[Opening Exercise material section]

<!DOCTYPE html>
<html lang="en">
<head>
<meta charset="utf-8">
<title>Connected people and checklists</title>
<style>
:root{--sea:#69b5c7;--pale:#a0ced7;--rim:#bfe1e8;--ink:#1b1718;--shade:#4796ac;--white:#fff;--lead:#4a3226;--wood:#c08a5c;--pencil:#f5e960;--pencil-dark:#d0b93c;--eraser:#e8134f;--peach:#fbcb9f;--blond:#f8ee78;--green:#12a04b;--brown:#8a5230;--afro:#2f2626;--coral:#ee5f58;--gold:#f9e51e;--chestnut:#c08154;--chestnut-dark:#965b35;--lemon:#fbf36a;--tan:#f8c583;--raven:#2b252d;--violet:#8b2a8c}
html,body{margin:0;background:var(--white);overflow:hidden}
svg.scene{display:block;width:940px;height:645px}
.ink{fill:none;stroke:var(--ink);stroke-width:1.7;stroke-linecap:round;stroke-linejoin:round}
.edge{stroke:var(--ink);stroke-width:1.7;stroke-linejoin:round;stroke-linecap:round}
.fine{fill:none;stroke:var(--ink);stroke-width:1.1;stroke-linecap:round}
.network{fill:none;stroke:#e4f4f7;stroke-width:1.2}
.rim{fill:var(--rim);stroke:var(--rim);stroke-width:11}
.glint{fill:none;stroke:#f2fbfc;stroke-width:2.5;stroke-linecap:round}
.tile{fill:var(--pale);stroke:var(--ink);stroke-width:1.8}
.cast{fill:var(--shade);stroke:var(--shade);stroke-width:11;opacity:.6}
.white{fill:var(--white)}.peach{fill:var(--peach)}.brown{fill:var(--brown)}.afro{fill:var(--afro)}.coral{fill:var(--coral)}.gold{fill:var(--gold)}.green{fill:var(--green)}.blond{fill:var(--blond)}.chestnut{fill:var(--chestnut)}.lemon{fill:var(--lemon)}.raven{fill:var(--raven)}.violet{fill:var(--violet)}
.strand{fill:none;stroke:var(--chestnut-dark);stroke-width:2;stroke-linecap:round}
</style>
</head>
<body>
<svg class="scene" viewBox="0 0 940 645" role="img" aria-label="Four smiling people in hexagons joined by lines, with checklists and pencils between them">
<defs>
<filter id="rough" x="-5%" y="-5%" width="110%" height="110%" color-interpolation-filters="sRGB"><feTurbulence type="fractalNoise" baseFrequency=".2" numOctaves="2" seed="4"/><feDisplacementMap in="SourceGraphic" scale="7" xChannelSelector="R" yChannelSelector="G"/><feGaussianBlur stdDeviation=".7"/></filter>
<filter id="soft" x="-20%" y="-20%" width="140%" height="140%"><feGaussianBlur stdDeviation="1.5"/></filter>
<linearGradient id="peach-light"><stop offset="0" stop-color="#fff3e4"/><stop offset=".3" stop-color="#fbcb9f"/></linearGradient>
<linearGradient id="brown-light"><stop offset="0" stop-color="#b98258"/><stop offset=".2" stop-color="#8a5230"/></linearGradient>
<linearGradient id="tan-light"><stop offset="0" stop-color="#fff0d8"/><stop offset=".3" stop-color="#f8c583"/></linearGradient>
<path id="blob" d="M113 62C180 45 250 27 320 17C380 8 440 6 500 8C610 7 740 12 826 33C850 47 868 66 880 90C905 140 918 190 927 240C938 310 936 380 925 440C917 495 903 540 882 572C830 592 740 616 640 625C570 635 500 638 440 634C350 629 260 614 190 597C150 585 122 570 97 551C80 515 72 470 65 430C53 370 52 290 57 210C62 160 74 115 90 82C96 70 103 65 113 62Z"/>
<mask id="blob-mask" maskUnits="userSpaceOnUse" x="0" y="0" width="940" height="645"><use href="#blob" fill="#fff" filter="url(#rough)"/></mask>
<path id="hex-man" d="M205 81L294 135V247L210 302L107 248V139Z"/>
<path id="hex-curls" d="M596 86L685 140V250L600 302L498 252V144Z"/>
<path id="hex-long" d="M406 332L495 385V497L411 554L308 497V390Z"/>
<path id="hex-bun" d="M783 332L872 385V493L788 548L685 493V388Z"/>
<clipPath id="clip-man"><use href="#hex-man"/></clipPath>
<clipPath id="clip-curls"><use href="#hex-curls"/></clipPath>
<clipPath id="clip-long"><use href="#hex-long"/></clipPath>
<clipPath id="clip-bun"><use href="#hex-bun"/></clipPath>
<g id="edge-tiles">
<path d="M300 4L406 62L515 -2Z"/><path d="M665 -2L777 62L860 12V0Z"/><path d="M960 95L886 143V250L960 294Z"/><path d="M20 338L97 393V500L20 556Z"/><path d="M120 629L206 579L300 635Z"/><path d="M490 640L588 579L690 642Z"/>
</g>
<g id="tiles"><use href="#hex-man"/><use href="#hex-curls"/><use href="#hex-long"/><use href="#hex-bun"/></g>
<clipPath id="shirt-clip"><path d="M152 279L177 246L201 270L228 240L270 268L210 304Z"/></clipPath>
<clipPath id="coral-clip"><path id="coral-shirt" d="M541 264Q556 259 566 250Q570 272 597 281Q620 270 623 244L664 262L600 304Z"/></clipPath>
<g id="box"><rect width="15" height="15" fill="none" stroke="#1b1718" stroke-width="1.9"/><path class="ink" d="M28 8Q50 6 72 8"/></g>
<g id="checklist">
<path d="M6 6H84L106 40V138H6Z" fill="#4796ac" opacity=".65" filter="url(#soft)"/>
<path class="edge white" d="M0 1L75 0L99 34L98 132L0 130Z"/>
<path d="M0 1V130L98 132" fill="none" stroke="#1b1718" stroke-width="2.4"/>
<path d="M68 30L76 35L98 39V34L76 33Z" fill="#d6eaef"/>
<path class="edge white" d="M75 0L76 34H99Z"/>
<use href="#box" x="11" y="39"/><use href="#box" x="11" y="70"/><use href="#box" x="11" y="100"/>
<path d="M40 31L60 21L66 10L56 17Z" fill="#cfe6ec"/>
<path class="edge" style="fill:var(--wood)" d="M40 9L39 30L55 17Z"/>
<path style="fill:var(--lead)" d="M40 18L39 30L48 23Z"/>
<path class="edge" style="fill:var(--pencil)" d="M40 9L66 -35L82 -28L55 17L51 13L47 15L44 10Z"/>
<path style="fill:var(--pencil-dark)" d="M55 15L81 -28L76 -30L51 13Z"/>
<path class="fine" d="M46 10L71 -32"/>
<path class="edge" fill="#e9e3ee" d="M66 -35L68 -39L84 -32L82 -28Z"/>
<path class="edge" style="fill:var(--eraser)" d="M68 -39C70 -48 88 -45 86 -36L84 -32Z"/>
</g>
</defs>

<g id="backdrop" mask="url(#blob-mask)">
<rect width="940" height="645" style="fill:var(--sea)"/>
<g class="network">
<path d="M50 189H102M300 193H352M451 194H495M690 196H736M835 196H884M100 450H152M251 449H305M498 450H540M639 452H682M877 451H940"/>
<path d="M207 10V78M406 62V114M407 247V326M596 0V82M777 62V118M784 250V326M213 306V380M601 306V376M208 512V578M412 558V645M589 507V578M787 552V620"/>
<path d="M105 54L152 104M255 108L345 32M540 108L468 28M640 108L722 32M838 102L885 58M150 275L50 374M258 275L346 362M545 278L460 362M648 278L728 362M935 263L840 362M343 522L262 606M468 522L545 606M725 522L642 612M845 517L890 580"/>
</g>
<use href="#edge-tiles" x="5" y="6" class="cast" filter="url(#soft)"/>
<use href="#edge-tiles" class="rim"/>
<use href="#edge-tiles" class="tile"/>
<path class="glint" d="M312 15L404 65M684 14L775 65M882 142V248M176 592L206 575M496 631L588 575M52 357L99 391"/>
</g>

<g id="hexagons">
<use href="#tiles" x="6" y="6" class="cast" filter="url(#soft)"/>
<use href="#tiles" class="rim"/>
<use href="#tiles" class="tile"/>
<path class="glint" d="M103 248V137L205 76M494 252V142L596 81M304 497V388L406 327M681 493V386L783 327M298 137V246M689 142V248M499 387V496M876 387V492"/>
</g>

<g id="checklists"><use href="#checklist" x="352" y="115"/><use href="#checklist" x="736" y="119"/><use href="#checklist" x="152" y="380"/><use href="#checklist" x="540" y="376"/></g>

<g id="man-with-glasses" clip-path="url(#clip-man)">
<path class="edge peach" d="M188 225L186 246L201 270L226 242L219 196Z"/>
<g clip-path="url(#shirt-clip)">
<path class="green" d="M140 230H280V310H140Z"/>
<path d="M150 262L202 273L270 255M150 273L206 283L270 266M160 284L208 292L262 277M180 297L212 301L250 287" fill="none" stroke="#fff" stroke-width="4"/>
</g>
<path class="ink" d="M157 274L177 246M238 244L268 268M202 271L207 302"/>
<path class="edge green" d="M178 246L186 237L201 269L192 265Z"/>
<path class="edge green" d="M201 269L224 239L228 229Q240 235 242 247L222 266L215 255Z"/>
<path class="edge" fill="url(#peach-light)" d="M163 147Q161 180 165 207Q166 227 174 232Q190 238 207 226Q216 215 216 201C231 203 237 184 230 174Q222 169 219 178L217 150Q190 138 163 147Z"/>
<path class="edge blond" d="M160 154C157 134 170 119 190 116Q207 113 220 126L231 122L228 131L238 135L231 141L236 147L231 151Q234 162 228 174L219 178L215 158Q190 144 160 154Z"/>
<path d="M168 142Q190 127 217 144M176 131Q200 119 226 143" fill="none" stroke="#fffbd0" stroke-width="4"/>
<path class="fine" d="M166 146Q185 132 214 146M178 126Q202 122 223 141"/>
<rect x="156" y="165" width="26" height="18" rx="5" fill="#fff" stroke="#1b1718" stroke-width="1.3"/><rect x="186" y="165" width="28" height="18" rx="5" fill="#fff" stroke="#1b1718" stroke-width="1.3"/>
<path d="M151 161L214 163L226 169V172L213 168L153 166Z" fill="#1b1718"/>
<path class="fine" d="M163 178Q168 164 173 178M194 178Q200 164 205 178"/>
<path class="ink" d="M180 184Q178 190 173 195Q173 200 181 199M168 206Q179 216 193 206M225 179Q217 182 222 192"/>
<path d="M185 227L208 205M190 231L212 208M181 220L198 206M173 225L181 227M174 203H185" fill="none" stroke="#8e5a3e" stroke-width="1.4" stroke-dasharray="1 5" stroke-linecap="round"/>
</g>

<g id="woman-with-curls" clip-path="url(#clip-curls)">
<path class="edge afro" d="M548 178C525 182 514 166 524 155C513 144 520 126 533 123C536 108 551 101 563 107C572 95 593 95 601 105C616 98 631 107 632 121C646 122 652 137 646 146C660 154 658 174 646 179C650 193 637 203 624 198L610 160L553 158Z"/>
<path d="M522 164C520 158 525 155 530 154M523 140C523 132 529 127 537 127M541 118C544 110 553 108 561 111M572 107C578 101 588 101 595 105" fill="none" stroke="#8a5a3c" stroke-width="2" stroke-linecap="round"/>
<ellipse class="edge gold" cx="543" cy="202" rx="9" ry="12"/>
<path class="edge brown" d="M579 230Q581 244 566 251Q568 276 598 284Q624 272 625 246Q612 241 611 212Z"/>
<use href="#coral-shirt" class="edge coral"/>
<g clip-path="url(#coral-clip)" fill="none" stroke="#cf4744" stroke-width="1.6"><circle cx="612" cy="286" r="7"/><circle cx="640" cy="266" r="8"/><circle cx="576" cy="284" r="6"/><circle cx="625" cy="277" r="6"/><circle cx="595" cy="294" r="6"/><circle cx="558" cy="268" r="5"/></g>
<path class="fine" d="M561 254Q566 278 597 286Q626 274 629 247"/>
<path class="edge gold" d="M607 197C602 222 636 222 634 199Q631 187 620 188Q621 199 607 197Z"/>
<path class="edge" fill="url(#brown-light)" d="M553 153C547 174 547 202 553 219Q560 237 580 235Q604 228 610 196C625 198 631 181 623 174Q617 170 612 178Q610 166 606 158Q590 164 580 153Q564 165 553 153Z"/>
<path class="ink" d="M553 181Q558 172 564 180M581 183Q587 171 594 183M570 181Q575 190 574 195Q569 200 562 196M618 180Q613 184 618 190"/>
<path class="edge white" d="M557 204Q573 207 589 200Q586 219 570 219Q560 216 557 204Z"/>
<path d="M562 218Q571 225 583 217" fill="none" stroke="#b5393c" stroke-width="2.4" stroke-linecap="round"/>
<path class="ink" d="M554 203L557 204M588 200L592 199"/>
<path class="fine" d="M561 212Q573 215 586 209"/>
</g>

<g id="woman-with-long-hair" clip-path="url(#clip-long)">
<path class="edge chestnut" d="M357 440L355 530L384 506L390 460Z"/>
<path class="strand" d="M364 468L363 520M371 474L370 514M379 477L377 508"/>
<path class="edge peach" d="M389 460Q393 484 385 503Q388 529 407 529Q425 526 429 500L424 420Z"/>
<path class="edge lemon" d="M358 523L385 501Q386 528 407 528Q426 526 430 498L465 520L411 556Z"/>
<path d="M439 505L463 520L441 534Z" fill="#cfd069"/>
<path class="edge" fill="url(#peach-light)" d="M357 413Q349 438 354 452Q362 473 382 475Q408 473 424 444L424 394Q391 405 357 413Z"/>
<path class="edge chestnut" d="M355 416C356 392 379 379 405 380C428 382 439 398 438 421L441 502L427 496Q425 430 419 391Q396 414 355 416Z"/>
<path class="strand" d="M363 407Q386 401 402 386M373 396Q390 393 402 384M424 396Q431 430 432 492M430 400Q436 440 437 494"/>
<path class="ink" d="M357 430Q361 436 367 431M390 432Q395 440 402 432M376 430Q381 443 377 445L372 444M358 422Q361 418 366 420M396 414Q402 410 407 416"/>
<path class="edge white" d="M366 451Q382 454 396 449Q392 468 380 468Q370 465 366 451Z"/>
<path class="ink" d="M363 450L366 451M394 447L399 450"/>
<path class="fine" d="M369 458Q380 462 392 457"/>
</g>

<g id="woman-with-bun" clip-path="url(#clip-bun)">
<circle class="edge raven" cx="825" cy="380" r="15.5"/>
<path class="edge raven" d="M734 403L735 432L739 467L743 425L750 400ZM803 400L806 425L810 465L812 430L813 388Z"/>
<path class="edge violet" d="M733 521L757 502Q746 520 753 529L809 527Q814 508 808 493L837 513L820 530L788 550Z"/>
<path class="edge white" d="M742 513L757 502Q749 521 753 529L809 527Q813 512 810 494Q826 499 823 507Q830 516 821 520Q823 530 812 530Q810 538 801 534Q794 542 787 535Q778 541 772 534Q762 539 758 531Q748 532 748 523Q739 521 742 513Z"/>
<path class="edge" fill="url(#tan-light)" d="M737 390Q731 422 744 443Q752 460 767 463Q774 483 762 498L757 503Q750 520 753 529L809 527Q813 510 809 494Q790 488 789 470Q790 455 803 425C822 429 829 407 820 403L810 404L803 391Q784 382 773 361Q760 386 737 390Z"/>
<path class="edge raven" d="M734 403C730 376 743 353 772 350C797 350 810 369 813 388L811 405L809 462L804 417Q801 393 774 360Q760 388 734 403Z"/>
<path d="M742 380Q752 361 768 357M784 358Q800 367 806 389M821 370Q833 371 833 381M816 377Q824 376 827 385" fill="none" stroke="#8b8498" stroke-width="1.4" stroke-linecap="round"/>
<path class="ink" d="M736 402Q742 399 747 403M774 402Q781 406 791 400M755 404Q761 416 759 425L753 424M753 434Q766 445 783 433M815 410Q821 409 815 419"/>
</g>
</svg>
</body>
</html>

[Closing Exercise material section]

What to do
Give again exactly, and only, the lines above starting at the one with "450L366 451M394 447L399" and ending at the one with "513L757 502Q749 521".

Expected answer
<path class="ink" d="M363 450L366 451M394 447L399 450"/>
<path class="fine" d="M369 458Q380 462 392 457"/>
</g>

<g id="woman-with-bun" clip-path="url(#clip-bun)">
<circle class="edge raven" cx="825" cy="380" r="15.5"/>
<path class="edge raven" d="M734 403L735 432L739 467L743 425L750 400ZM803 400L806 425L810 465L812 430L813 388Z"/>
<path class="edge violet" d="M733 521L757 502Q746 520 753 529L809 527Q814 508 808 493L837 513L820 530L788 550Z"/>
<path class="edge white" d="M742 513L757 502Q749 521 753 529L809 527Q813 512 810 494Q826 499 823 507Q830 516 821 520Q823 530 812 530Q810 538 801 534Q794 542 787 535Q778 541 772 534Q762 539 758 531Q748 532 748 523Q739 521 742 513Z"/>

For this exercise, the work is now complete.